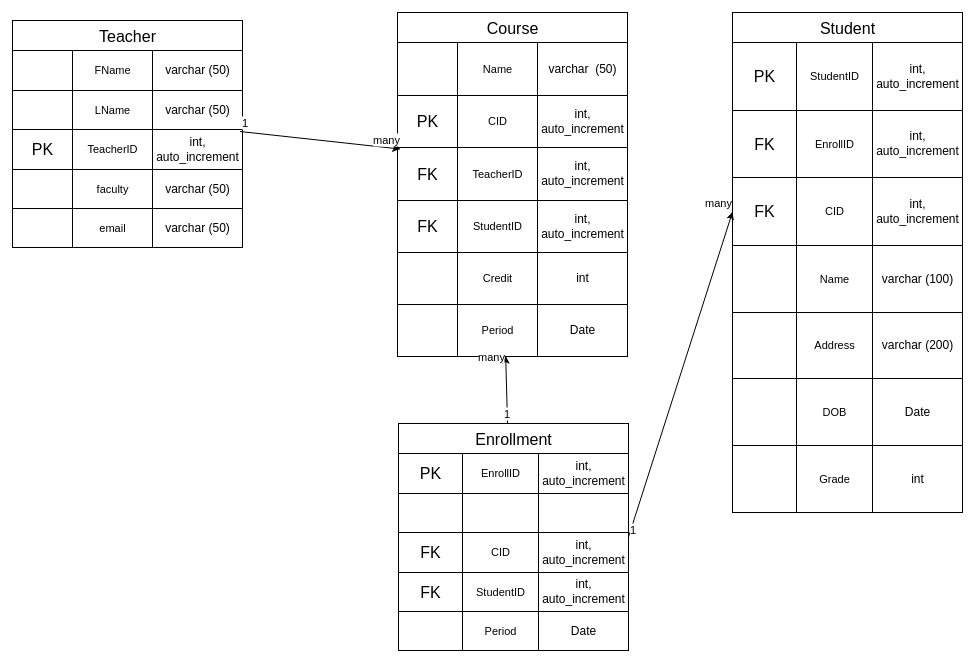
<!DOCTYPE html>
<html lang="en">
<head>
<meta charset="utf-8">
<title>School database schema</title>
<style>
:root { --ink: #000; --paper: #fff; }
* { box-sizing: border-box; }
body { margin: 0; background: var(--paper); }
.diagram {
  position: relative; width: 975px; height: 663px; overflow: hidden;
  background: var(--paper); color: var(--ink);
  font-family: "Liberation Sans", Helvetica, Arial, sans-serif;
}
.entity {
  position: absolute; width: 231px; display: grid; gap: 1px; padding: 1px;
  background: var(--ink);
}
.entity > * {
  display: flex; align-items: center; justify-content: center;
  margin: 0; min-width: 0; min-height: 0; background: var(--paper); text-align: center;
}
.entity h2 { grid-column: 1 / -1; font-size: 16px; font-weight: 400; line-height: 19px; padding-top: 2px; }
.key { font-size: 16px; line-height: 19px; }
.field { font-size: 11px; line-height: 13px; }
.type { font-size: 12px; line-height: 15px; }
.teacher { left: 12px; top: 20px; grid-template: 29px 39px 38px 39px 38px 38px / 59px 79px 89px; }
.course { left: 397px; top: 12px; grid-template: 29px 52px 51px 52px 51px 51px 51px / 59px 79px 89px; }
.student { left: 732px; top: 12px; grid-template: 29px 67px 66px 67px 66px 65px 66px 66px / 63px 75px 89px; }
.enrollment { left: 398px; top: 423px; grid-template: 29px 39px 38px 39px 38px 38px / 63px 75px 89px; }
.relations { position: absolute; left: 0; top: 0; }
.cardinality {
  position: absolute; transform: translate(-50%, -50%);
  background: var(--paper); font-size: 11px; line-height: 13px; white-space: nowrap;
}
</style>
</head>
<body>
<main class="diagram">
  <section class="entity teacher">
    <h2>Teacher</h2>
    <span class="key"></span><span class="field">FName</span><span class="type">varchar (50)</span>
    <span class="key"></span><span class="field">LName</span><span class="type">varchar (50)</span>
    <span class="key">PK</span><span class="field">TeacherID</span><span class="type">int,<br>auto_increment</span>
    <span class="key"></span><span class="field">faculty</span><span class="type">varchar (50)</span>
    <span class="key"></span><span class="field">email</span><span class="type">varchar (50)</span>
  </section>

  <section class="entity course">
    <h2>Course</h2>
    <span class="key"></span><span class="field">Name</span><span class="type">varchar&nbsp; (50)</span>
    <span class="key">PK</span><span class="field">CID</span><span class="type">int,<br>auto_increment</span>
    <span class="key">FK</span><span class="field">TeacherID</span><span class="type">int,<br>auto_increment</span>
    <span class="key">FK</span><span class="field">StudentID</span><span class="type">int,<br>auto_increment</span>
    <span class="key"></span><span class="field">Credit</span><span class="type">int</span>
    <span class="key"></span><span class="field">Period</span><span class="type">Date</span>
  </section>

  <section class="entity student">
    <h2>Student</h2>
    <span class="key">PK</span><span class="field">StudentID</span><span class="type">int,<br>auto_increment</span>
    <span class="key">FK</span><span class="field">EnrollID</span><span class="type">int,<br>auto_increment</span>
    <span class="key">FK</span><span class="field">CID</span><span class="type">int,<br>auto_increment</span>
    <span class="key"></span><span class="field">Name</span><span class="type">varchar (100)</span>
    <span class="key"></span><span class="field">Address</span><span class="type">varchar (200)</span>
    <span class="key"></span><span class="field">DOB</span><span class="type">Date</span>
    <span class="key"></span><span class="field">Grade</span><span class="type">int</span>
  </section>

  <section class="entity enrollment">
    <h2>Enrollment</h2>
    <span class="key">PK</span><span class="field">EnrollID</span><span class="type">int,<br>auto_increment</span>
    <span class="key"></span><span class="field"></span><span class="type"></span>
    <span class="key">FK</span><span class="field">CID</span><span class="type">int,<br>auto_increment</span>
    <span class="key">FK</span><span class="field">StudentID</span><span class="type">int,<br>auto_increment</span>
    <span class="key"></span><span class="field">Period</span><span class="type">Date</span>
  </section>

  <svg class="relations" width="975" height="663" viewBox="0 0 975 663" aria-hidden="true">
    <defs>
      <marker id="arrow" markerWidth="9" markerHeight="9" refX="8" refY="4" orient="auto" markerUnits="userSpaceOnUse">
        <polygon points="8,4 0,8 2,4 0,0" fill="var(--ink)"/>
      </marker>
    </defs>
    <g stroke="var(--ink)" marker-end="url(#arrow)">
      <line x1="240" y1="131.5" x2="400" y2="149" marker-end="url(#arrow)"/>
      <line x1="507.5" y1="423" x2="505.7" y2="356" marker-end="url(#arrow)"/>
      <line x1="628.5" y1="537" x2="732.5" y2="212" marker-end="url(#arrow)"/>
    </g>
  </svg>

  <span class="cardinality" style="left:245px;top:123px">1</span>
  <span class="cardinality" style="left:386.5px;top:140px">many</span>
  <span class="cardinality" style="left:491.5px;top:357px">many</span>
  <span class="cardinality" style="left:507px;top:414px">1</span>
  <span class="cardinality" style="left:718.5px;top:203px">many</span>
  <span class="cardinality" style="left:633px;top:530px">1</span>
</main>
</body>
</html>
....
WORK ORDER: The data is to be returned exactly as it stands, pictures aside.

TASK RESPONSE:
<!DOCTYPE html>
<html lang="en">
<head>
<meta charset="utf-8">
<title>School database schema</title>
<style>
:root { --ink: #000; --paper: #fff; }
* { box-sizing: border-box; }
body { margin: 0; background: var(--paper); }
.diagram {
  position: relative; width: 975px; height: 663px; overflow: hidden;
  background: var(--paper); color: var(--ink);
  font-family: "Liberation Sans", Helvetica, Arial, sans-serif;
}
.entity {
  position: absolute; width: 231px; display: grid; gap: 1px; padding: 1px;
  background: var(--ink);
}
.entity > * {
  display: flex; align-items: center; justify-content: center;
  margin: 0; min-width: 0; min-height: 0; background: var(--paper); text-align: center;
}
.entity h2 { grid-column: 1 / -1; font-size: 16px; font-weight: 400; line-height: 19px; padding-top: 2px; }
.key { font-size: 16px; line-height: 19px; }
.field { font-size: 11px; line-height: 13px; }
.type { font-size: 12px; line-height: 15px; }
.teacher { left: 12px; top: 20px; grid-template: 29px 39px 38px 39px 38px 38px / 59px 79px 89px; }
.course { left: 397px; top: 12px; grid-template: 29px 52px 51px 52px 51px 51px 51px / 59px 79px 89px; }
.student { left: 732px; top: 12px; grid-template: 29px 67px 66px 67px 66px 65px 66px 66px / 63px 75px 89px; }
.enrollment { left: 398px; top: 423px; grid-template: 29px 39px 38px 39px 38px 38px / 63px 75px 89px; }
.relations { position: absolute; left: 0; top: 0; }
.cardinality {
  position: absolute; transform: translate(-50%, -50%);
  background: var(--paper); font-size: 11px; line-height: 13px; white-space: nowrap;
}
</style>
</head>
<body>
<main class="diagram">
  <section class="entity teacher">
    <h2>Teacher</h2>
    <span class="key"></span><span class="field">FName</span><span class="type">varchar (50)</span>
    <span class="key"></span><span class="field">LName</span><span class="type">varchar (50)</span>
    <span class="key">PK</span><span class="field">TeacherID</span><span class="type">int,<br>auto_increment</span>
    <span class="key"></span><span class="field">faculty</span><span class="type">varchar (50)</span>
    <span class="key"></span><span class="field">email</span><span class="type">varchar (50)</span>
  </section>

  <section class="entity course">
    <h2>Course</h2>
    <span class="key"></span><span class="field">Name</span><span class="type">varchar&nbsp; (50)</span>
    <span class="key">PK</span><span class="field">CID</span><span class="type">int,<br>auto_increment</span>
    <span class="key">FK</span><span class="field">TeacherID</span><span class="type">int,<br>auto_increment</span>
    <span class="key">FK</span><span class="field">StudentID</span><span class="type">int,<br>auto_increment</span>
    <span class="key"></span><span class="field">Credit</span><span class="type">int</span>
    <span class="key"></span><span class="field">Period</span><span class="type">Date</span>
  </section>

  <section class="entity student">
    <h2>Student</h2>
    <span class="key">PK</span><span class="field">StudentID</span><span class="type">int,<br>auto_increment</span>
    <span class="key">FK</span><span class="field">EnrollID</span><span class="type">int,<br>auto_increment</span>
    <span class="key">FK</span><span class="field">CID</span><span class="type">int,<br>auto_increment</span>
    <span class="key"></span><span class="field">Name</span><span class="type">varchar (100)</span>
    <span class="key"></span><span class="field">Address</span><span class="type">varchar (200)</span>
    <span class="key"></span><span class="field">DOB</span><span class="type">Date</span>
    <span class="key"></span><span class="field">Grade</span><span class="type">int</span>
  </section>

  <section class="entity enrollment">
    <h2>Enrollment</h2>
    <span class="key">PK</span><span class="field">EnrollID</span><span class="type">int,<br>auto_increment</span>
    <span class="key"></span><span class="field"></span><span class="type"></span>
    <span class="key">FK</span><span class="field">CID</span><span class="type">int,<br>auto_increment</span>
    <span class="key">FK</span><span class="field">StudentID</span><span class="type">int,<br>auto_increment</span>
    <span class="key"></span><span class="field">Period</span><span class="type">Date</span>
  </section>

  <svg class="relations" width="975" height="663" viewBox="0 0 975 663" aria-hidden="true">
    <defs>
      <marker id="arrow" markerWidth="9" markerHeight="9" refX="8" refY="4" orient="auto" markerUnits="userSpaceOnUse">
        <polygon points="8,4 0,8 2,4 0,0" fill="var(--ink)"/>
      </marker>
    </defs>
    <g stroke="var(--ink)" marker-end="url(#arrow)">
      <line x1="240" y1="131.5" x2="400" y2="149" marker-end="url(#arrow)"/>
      <line x1="507.5" y1="423" x2="505.7" y2="356" marker-end="url(#arrow)"/>
      <line x1="628.5" y1="537" x2="732.5" y2="212" marker-end="url(#arrow)"/>
    </g>
  </svg>

  <span class="cardinality" style="left:245px;top:123px">1</span>
  <span class="cardinality" style="left:386.5px;top:140px">many</span>
  <span class="cardinality" style="left:491.5px;top:357px">many</span>
  <span class="cardinality" style="left:507px;top:414px">1</span>
  <span class="cardinality" style="left:718.5px;top:203px">many</span>
  <span class="cardinality" style="left:633px;top:530px">1</span>
</main>
</body>
</html>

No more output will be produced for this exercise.